Thursday, February 16, 2012

Ghost Stories


In a recent issue of THE NEW YORKER, in a review of a new collection of M.R. James' stories, Anthony Lane quotes Virginia Woolf as saying, "it is pleasant to to be afraid when we are conscious that we are in no kind of danger." This was a quote from a longer essay by Woolf entitled " The Supernatural in Fiction."

This quote explains to me why some people are able to read and watch ghost or horror stories without feeling threatened. Part of their brain tells them that they are safe. They have a certain detachment from the goings on.

It is not like this for me. If the story is well done, I cannot tell myself that because my entire brain believes I am in danger like the people in the story.

How is it for you? Are you able to step outside the story? Can you watch or read it without feeling threatened?

18 comments:

Heath Lowrance said...

If it's well-done, then I have no problem with turning off the logical part of my brain and allowing myself to get caught up in the creepiness. I enjoy it. The fact that I obviously don't believe in ghosts and what-not becomes irrelevant. I take it you don't enjoy being spooked?

pattinase (abbott) said...

I have a lot of trouble at a movie. I can read a book more easily but nothing in my brain reminds me that I am safe. I am swept away like one of the characters.

George said...

My brain works more like Virgina Woolf's. I can read Poe and M. R. James and not get freaked-out. But movies are a different story. No matter how many times I watch ALIEN, I'm still antsy as Sigourney Weaver and the alien play their cat-and-mouse games.

F.T. Bradley: said...

If the story is good enough, I'm completely there. Books more so than movies.

I don't like horror movies, though. Blood, guts, zombies--not my deal. I like the threat to be psychological instead.

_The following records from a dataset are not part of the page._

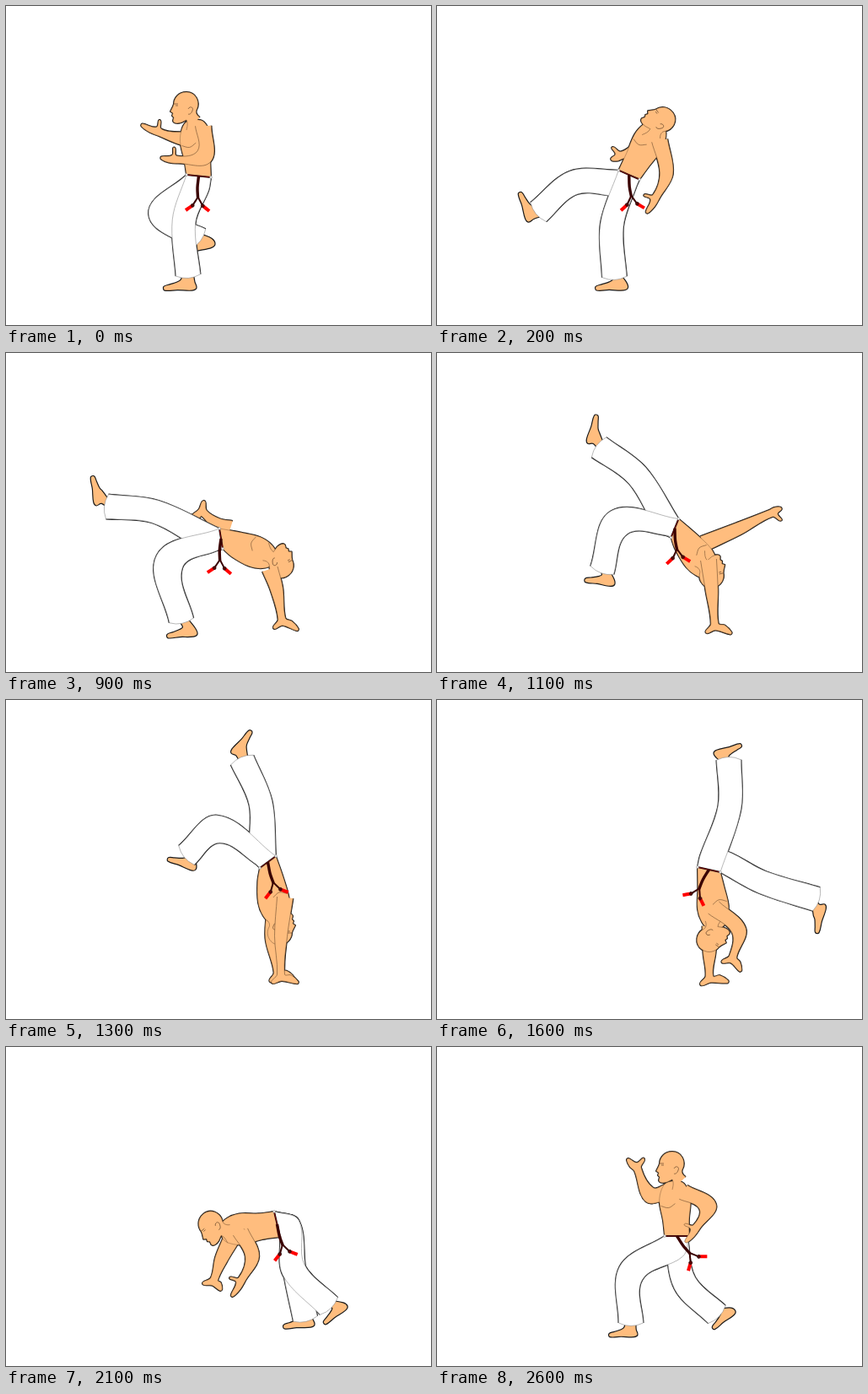
Write an HTML page with a canvas that moves like this. It is 504 px wide and 378 px high and loops after 3600 ms.

```html
<!DOCTYPE html>
<html lang="en">
<head>
<meta charset="utf-8">
<title>Cartwheel kick</title>
<style>
  html, body { margin: 0; width: 100%; height: 100%; overflow: hidden; background: #fff; }
  canvas { display: block; }
</style>
</head>
<body>
<canvas id="stage" width="504" height="378"></canvas>
<script>
const ctx = document.getElementById('stage').getContext('2d');
const SKIN = '#ffbd7e', INK = '#1a1a1a', THIN = '#6b4a2c', LOOP = 3600;

// Joints of the key poses, by step.
// body: belt front, belt back, neck; legs: knee, hem, heel, toe;
// arms: shoulder, elbow, wrist, fingertip; head: x, y, turn; sway: swing of the cord.
const poses = {
  0: {
    body: [214,200, 243,203, 223,136], head: [212,120,0], sway: [2],
    kick: [188,246, 228,276, 248,282, 210,292], stand: [211,255, 216,319, 226,334, 187,334],
    near: [234,142, 235,178, 203,182, 184,180], far: [220,155, 208,157, 183,150, 161,141]
  },
  3: {
    body: [216,192, 238,206, 279,151], head: [290,143,82], sway: [-10],
    kick: [160,185, 104,173, 90,170, 107,139], stand: [206,262, 208,322, 227,333, 189,333],
    near: [279,168, 291,208, 294,236, 295,260], far: [265,168, 250,178, 240,186, 234,192]
  },
  5: {
    body: [253,208, 257,232, 317,244], head: [326,248,152], sway: [3],
    kick: [177,188, 120,182, 107,181, 103,146], stand: [194,247, 208,317, 227,333, 191,335],
    near: [313,256, 321,280, 327,315, 346,328], far: [266,208, 250,203, 235,190, 219,195]
  },
  7: { far: [316,226, 358,208, 396,190, 408,184] },
  9: {
    body: [320,185, 301,199, 321,262], head: [326,272,180], sway: [-15],
    kick: [302,122, 280,71, 267,63, 291,37], stand: [252,153, 214,184, 225,201, 192,188],
    near: [331,234, 326,280, 326,325, 346,335], far: [320,240, 315,282, 322,322, 340,328]
  },
  12: {
    body: [336,204, 309,198, 330,270], head: [326,282,215], sway: [27],
    kick: [386,216, 450,236, 460,242, 450,276], stand: [347,127, 346,71, 328,63, 361,54],
    near: [328,246, 358,273, 351,304, 360,321], far: [324,268, 323,300, 323,327, 345,334]
  },
  17: {
    body: [325,225, 318,195, 256,219], head: [244,213,320], sway: [-15],
    kick: [342,264, 355,322, 366,329, 329,331], stand: [341,264, 383,307, 405,307, 377,327],
    near: [278,219, 292,248, 280,275, 268,295], far: [266,230, 255,252, 247,275, 255,288]
  },
  20: {
    body: [270,224, 299,224, 281,160], head: [277,142,360], sway: [-37],
    kick: [294,280, 332,317, 354,313, 327,333], stand: [230,268, 230,327, 238,341, 204,341],
    near: [292,172, 321,189, 308,213, 295,231], far: [272,172, 252,175, 238,145, 226,133]
  }
};

const HEAD = new Path2D('M18 12C13 9 13 5 14 3C19-6 13-18 2-18C-8-18-13-10-13-4L-14-1L-17 5L-14 7L-15 10L-13 12L-14 16C-13 20-7 19-4 18L2 15C4 19 3 23 2 27');
const FACE = new Path2D('M4 2C6-2 11 0 9 4C8 7 6 9 4 8M-13-4h5M-11-2h3');
// Distance from the heel along the sole, height above it
const FOOT = [[18,10], [22,7], [31,4], [38,1.5], [37,-3], [22,-2.5], [5,-3], [0,0], [2,7]];
// Place along the spine, half width
const TORSO = [[.3,15.5], [.65,18.5], [.88,15], [1,8]];

const rad = deg => deg * Math.PI / 180;
const lerp = (a, b, k) => a + (b - a) * k;
const mix = (p, q, k) => p.map((v, i) => lerp(v, q[i], k));
const mid = (p, q) => mix(p, q, .5);
const along = (p, d, len) => [p[0] + d[0] * len, p[1] + d[1] * len];
const polar = (p, angle, len) => along(p, [Math.cos(angle), Math.sin(angle)], len);
const perp = ([x, y]) => [-y, x];
const heading = (a, b) => Math.atan2(b[1] - a[1], b[0] - a[0]);
const distance = (a, b) => Math.hypot(b[0] - a[0], b[1] - a[1]);
const unit = (a, b) => polar([0, 0], heading(a, b), 1);
const pairs = list => list.flatMap((v, i) => i % 2 ? [] : [[v, list[i + 1]]]);

function hipOf([front, back]) {
  return along(mid(front, back), perp(unit(front, back)), 12);
}

function around(track, pos) {
  const i = Math.min(track.findLastIndex(key => key.step <= pos), track.length - 2);
  const a = track[i], b = track[i + 1];
  return [a, b, (pos - a.step) / (b.step - a.step)];
}

const keysOf = name => Object.keys(poses).filter(s => poses[s][name]);

function plain(name) {
  const track = keysOf(name).map(s => ({ step: +s, v: poses[s][name] }));
  return pos => {
    const [a, b, k] = around(track, pos);
    return mix(a.v, b.v, k);
  };
}

// Bones turn the short way from key to key while their lengths change evenly
function chain(name, isLeg) {
  let last = null;
  const track = keysOf(name).map(s => {
    const p = pairs(poses[s][name]);
    if (isLeg) p.unshift(hipOf(pairs(poses[s].body)));
    const bones = p.slice(1).map((q, i) => {
      let angle = heading(p[i], q);
      if (last) angle -= Math.round((angle - last[i][0]) / (2 * Math.PI)) * 2 * Math.PI;
      return [angle, distance(p[i], q)];
    });
    last = bones;
    return { step: +s, root: p[0], bones };
  });
  return pos => {
    const [a, b, k] = around(track, pos), p = [mix(a.root, b.root, k)];
    a.bones.forEach((bone, i) => p.push(polar(p[i], ...mix(bone, b.bones[i], k))));
    return p;
  };
}

const rig = {
  body: chain('body'), near: chain('near'), far: chain('far'),
  kick: chain('kick', true), stand: chain('stand', true),
  head: plain('head'), sway: plain('sway')
};

// Both edges of a bent limb, with mitred joints
function edges(p, widths) {
  const sides = [1, -1].map(side => p.map((q, i) => {
    const into = heading(p[Math.max(i - 1, 0)], p[Math.max(i, 1)]);
    const out = i < p.length - 1 ? heading(q, p[i + 1]) : into;
    const half = Math.atan2(Math.sin(out - into), Math.cos(out - into)) / 2;
    const mitre = Math.min(1.4, 1 / Math.cos(half));
    return polar(q, into + half + side * Math.PI / 2, widths[i] * mitre);
  }));
  return sides;
}

function curve(path, p, join) {
  path[join ? 'lineTo' : 'moveTo'](...p[0]);
  const tangent = i => unit(p[Math.max(i - 1, 0)], p[Math.min(i + 1, p.length - 1)]);
  for (let i = 0; i < p.length - 1; i++) {
    const len = distance(p[i], p[i + 1]) * .33;
    path.bezierCurveTo(...along(p[i], tangent(i), len), ...along(p[i + 1], tangent(i + 1), -len), ...p[i + 1]);
  }
  return path;
}
const outline = p => curve(new Path2D(), p);

function torsoPath([front, back, neck]) {
  const waist = mid(front, back), side = perp(unit(waist, neck));
  const edge = sign => TORSO.map(([t, w]) => along(mix(waist, neck, t), side, sign * w));
  return outline([front, ...edge(-1), ...edge(1).reverse(), back]);
}

function chestLine([front, back, neck]) {
  const waist = mid(front, back), side = perp(unit(waist, neck));
  return outline([[.57,-17], [.53,-8], [.6,0]].map(([t, w]) => along(mix(waist, neck, t), side, w)));
}

function armPath([shoulder, elbow, wrist, tip]) {
  const [inner, outer] = edges([shoulder, elbow, wrist], [9.5, 7.5, 4.5]);
  const hand = heading(wrist, tip), bend = hand - heading(elbow, wrist);
  const spread = rad(60) + Math.abs(Math.atan2(Math.sin(bend), Math.cos(bend))) * .8;
  const side = perp(unit(wrist, tip));
  return outline([
    ...inner, polar(wrist, hand + spread, 15), polar(wrist, hand + spread / 2, 8),
    along(tip, side, 1.5), along(tip, side, -1.5),
    along(mid(wrist, tip), side, -4.5), ...outer.reverse()
  ]);
}

function footPath(hem, heel, toe) {
  const sole = unit(heel, toe), up = perp(sole), size = distance(heel, toe) / 38;
  const place = (p, u, h) => along(along(p, sole, u), up, h);
  return outline([
    place(hem, 6, 4), ...FOOT.map(([u, h]) => place(heel, u * size, h * size)), place(hem, -6, 4)
  ]);
}

function legPaths([hip, knee, hem, heel, toe], [beltFront, beltBack]) {
  const [front, back] = edges([hip, knee, hem], [14, 13.5, 14.5]);
  front[0] = beltFront;
  back.unshift(beltBack);
  back.reverse();
  const seams = outline(front);
  curve(seams, back);
  const cloth = outline(front);
  cloth.quadraticCurveTo(...along(hem, unit(knee, hem), 7), ...back[0]);
  curve(cloth, back, true);
  return { seams, cloth, foot: footPath(hem, heel, toe) };
}

function stroke(path, color, width) {
  ctx.strokeStyle = color;
  ctx.lineWidth = width;
  ctx.stroke(path);
}
function paint(path, fill, line, width) {
  ctx.fillStyle = fill;
  ctx.fill(path);
  stroke(path, line, width);
}
function moved([x, y], deg, drawPart) {
  ctx.save();
  ctx.translate(x, y);
  ctx.rotate(rad(deg));
  drawPart();
  ctx.restore();
}
function dot([x, y], r, fill, line) {
  const path = new Path2D();
  path.arc(x, y, r, 0, 7);
  paint(path, fill, line, .6);
}

function drawCord(front, back, sway) {
  const belt = outline([front, back]);
  stroke(belt, INK, 2);
  stroke(belt, '#7a0000', 1);
  [front, back].forEach(p => dot(p, 1.4, '#fff', '#888'));
  moved(mid(front, back), sway, () => {
    stroke(outline([[0, 0], [-1, 14], [0, 26]]), '#3a0000', 3.4);
    for (const side of [-1, 1]) {
      const knot = [side * 6, 35];
      stroke(outline([[0, 25], knot]), '#3a0000', 2);
      stroke(outline([knot, [side * 14, 41]]), '#f00', 4);
      dot(knot, 2, '#5a0000', INK);
    }
  });
}

function draw(pos) {
  const now = {};
  for (const name in rig) now[name] = rig[name](pos);
  const [front, back] = now.body;
  const body = torsoPath(now.body), near = armPath(now.near), far = armPath(now.far);
  const legs = [now.kick, now.stand].map(leg => legPaths(leg, now.body));
  const inHead = drawPart => moved(now.head, now.head[2], drawPart);

  ctx.fillStyle = '#fff';
  ctx.fillRect(0, 0, 504, 378);
  ctx.lineJoin = 'round';

  // Heavy silhouette first; the fills leave only fine lines inside it
  [body, near, far].forEach(path => stroke(path, INK, 2));
  inHead(() => stroke(HEAD, INK, 2));
  paint(far, SKIN, THIN, .5);

  legs.forEach(leg => paint(leg.foot, SKIN, INK, 1.2));
  legs.forEach(leg => stroke(leg.seams, INK, 2));
  legs.forEach(leg => paint(leg.cloth, '#fff', '#888', .6));

  paint(body, SKIN, THIN, .4);
  stroke(chestLine(now.body), THIN, .6);
  inHead(() => {
    paint(HEAD, SKIN, THIN, .5);
    stroke(FACE, THIN, .7);
  });
  drawCord(front, back, now.sway[0]);
  paint(near, SKIN, THIN, .6);
}

// Whole steps of 100 ms with three rests; the last steps slow down
function poseAt(t) {
  let step = t < 700 ? Math.min(2, Math.floor(t / 100)) : Math.min(18, Math.floor(t / 100) - 4);
  if (t >= 2400) step = t < 2600 ? 19 : 20;
  const rest = (20 - step) / 3;
  return step < 17 ? step : 20 - 3 * rest * rest;
}

const begin = performance.now();
function tick() {
  draw(poseAt((performance.now() - begin) % LOOP));
  requestAnimationFrame(tick);
}
tick();
</script>
</body>
</html>
```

Charles Gramlich said...

I've written and read so many horror stories by now that I don't think I can completely let myself go into that world. I do get creeped out at times. Can't remember the last time a book really kind of scared me. It's easier for me to recognize the basic unreality of a movie than of a book so they don't have as much impact.

Ron Scheer said...

Never mind books and movies. I can get spooked by my own imagination.

Naomi Johnson said...

I love suspense. Can't watch horror films unless they're really old with poor special effects.

Erik Donald France said...

Nothing creeps me out more than a good mob film or series -- when things can turn on a dime from "status quo" to ultra-violence. Very little else stirs unease in me quite like that. Maybe Boys Don't Cry and The Last King of Scotland.

David Cranmer said...

I've always been able to step outside the story, Patti. Not sure if that's a good thing if you wanna enjoy the tale to the fullest.

pattinase (abbott) said...

I think I would enjoy it more if I wasn't so ensnared. I can never watch BOYS DON"T CRY again. Devastating.

John said...

It's rare that a ghost story or anything involving the supernatural in fiction will affect me. What really gets me is the horror of what real people are capable of, especially sadistic cruelty. I can't read books about rape or child abuse anymore for very personal reasons. And movies like A Clockwork Orange, Shoot the Moon (mentioned this one before) and Hotel Rwanda left me numb the first time I saw them. I can't ever re-veiw them.

pattinase (abbott) said...

Real and imagined horror scare me.

Margot Kinberg said...

Patti - Interesting question as ever. I generally don't have a problem staying outside a story in terms of feeling threatened. I can get drawn in in terms of caring deeply about the characters, though...

Todd Mason said...

The experience of horror in art is a controlled dose, compared to the experience of horror in unfiltered life, whether in literature or drama or the visual arts or music. Horror is about dealing with the ultimate facts of life, which is that it will be taken from us, and those around us...and it does so more immediately than any other mode in art, even realistic suspense, since horror can play with archetypes and metaphors that hook even more deeply into our psyches.

I remain impressed that you, Patti, find film in a theater so much more immediate than literature, which in turn is more engaging than drama on television. How does suspense or horror "live" theater grab you? Do the less eye-fooling conventions of the stage make it more removed/controlled?

Todd Mason said...

So, I feel empathy for characters in well-drawn situations. I feel the frisson when faced with good art in this mode.

pattinase (abbott) said...

I have only seen a few "scary" plays but visual images are more scary to me than reading about them. The scariest play I saw was WAIT UNTIL DARK, I think.

Todd Mason said...

The notion that horror is just blood and guts is silly. There are no kinder words for it, though plenty of stronger ones. One might as well say that all westerns are shootouts on the street.

Todd Mason said...

I remember how good my high-school friend Steven Durost was in an amateur production of "The Black Cat", the Poe story as playlet. Even with typical hesitancy and such from those around him, his talent and commitment as the besieged murderer carried the day. I've only seen a little "legit" theater devoted to suspense or horror, too, but that was memorable.